“In my scholarship class, there were a ton of people way more qualified than I was on paper and so I didn’t understand why I was chosen as a winner.”
“I realized that I wasn’t less qualified because I was inherently less intelligent or not as hard working. Rather, I felt that it was due to a difference in opportunity and knowledge of those opportunities,” Laub said.
Mountaineer Mentors became an information service to help students become more aware of ways to become leaders in their communities and develop themselves professionally.
“We present on standards of professional development and college readiness, as well as scholarship and college application processes. We visit anywhere from five to 10 high schools total per semester and speak to thousands of students, so I’m really proud of what we’ve achieved.”
Laub is hoping to optimize the recruitment as well as make Mountaineer Mentors a sustainable organization so that after he leaves, underclassmen will be able to pick up where he left off.
“I’ve been able to do a lot of recruitment work for WVU and leverage Newman as evidence to prospective students that the University is one that fosters service and community engagement,” Laub said.
Laub said one of his proudest achievements has been the opportunity to volunteer abroad. He has been a member of the Global Medical and Dental Brigades since his freshman year and has traveled to Nicaragua, Honduras and Ghana.
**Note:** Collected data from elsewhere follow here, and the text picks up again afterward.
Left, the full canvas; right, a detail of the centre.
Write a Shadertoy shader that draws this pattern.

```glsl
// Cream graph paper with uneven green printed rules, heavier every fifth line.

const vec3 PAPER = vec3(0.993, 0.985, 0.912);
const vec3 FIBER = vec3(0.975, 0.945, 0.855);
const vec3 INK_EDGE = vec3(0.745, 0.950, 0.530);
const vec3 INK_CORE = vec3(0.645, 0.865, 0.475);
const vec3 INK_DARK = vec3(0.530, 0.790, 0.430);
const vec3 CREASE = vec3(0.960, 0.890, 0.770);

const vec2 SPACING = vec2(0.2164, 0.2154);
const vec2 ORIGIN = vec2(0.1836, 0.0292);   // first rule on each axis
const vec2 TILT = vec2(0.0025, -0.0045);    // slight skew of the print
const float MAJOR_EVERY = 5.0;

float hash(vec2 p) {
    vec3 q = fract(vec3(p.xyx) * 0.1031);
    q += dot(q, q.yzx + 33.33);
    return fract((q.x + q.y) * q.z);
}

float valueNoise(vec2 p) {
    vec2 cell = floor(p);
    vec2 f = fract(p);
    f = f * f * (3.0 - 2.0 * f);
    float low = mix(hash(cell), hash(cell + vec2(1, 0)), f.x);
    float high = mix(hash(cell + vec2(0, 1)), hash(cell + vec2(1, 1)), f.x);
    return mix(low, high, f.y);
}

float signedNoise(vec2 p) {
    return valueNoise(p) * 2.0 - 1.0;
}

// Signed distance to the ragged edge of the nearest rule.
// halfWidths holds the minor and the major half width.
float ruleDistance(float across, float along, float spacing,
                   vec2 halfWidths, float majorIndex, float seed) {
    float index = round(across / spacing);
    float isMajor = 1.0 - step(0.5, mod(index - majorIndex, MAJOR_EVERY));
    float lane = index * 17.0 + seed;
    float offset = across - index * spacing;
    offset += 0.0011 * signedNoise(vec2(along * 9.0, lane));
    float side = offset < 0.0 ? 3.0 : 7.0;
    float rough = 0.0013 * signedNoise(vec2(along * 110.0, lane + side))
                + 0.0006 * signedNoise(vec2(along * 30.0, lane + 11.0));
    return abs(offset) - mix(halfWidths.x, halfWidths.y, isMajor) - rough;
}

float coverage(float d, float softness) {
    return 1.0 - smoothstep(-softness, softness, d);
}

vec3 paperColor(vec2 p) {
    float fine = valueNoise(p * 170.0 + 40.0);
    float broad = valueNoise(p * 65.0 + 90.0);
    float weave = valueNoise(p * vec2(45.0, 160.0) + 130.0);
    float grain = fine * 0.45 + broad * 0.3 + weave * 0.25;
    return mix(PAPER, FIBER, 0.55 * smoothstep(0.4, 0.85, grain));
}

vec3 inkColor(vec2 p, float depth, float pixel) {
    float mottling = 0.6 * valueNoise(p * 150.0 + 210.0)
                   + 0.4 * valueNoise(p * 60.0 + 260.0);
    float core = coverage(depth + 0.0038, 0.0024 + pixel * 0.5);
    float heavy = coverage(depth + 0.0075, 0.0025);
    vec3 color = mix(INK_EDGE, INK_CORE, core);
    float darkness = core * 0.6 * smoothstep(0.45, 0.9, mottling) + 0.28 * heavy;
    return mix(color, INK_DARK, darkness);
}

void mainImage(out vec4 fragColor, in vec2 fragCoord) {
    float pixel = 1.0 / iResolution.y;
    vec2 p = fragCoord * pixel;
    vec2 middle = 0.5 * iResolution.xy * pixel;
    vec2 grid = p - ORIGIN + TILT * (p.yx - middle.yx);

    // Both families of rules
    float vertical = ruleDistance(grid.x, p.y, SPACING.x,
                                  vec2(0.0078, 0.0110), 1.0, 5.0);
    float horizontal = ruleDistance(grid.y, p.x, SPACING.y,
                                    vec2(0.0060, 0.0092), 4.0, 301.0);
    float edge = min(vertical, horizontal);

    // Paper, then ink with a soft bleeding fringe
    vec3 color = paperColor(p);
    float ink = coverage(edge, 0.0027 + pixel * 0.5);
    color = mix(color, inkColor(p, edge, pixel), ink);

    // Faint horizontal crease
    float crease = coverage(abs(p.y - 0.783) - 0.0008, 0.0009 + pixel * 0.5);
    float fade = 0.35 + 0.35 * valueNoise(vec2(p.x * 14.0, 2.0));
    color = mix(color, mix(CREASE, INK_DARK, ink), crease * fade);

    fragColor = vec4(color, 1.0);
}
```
“Once in-country, we help run free medical clinics and contribute to public health projects in resource-reduced regions. These include digging trenches to place pipes for transporting clean water and building sanitation stations with toilets and showers.”
After college, Laub plans to apply to WVU’s MD/PhD program to study healthcare access for his public health research.
“I guess [I] feel like I owe something to WVU and the state—I couldn’t have afforded to go to school here if it weren’t for the Foundation Scholarship.”
“I genuinely don’t know what I’d be doing right now otherwise. So, I want to use my career to give back to the people who’ve helped me get to where I am today.”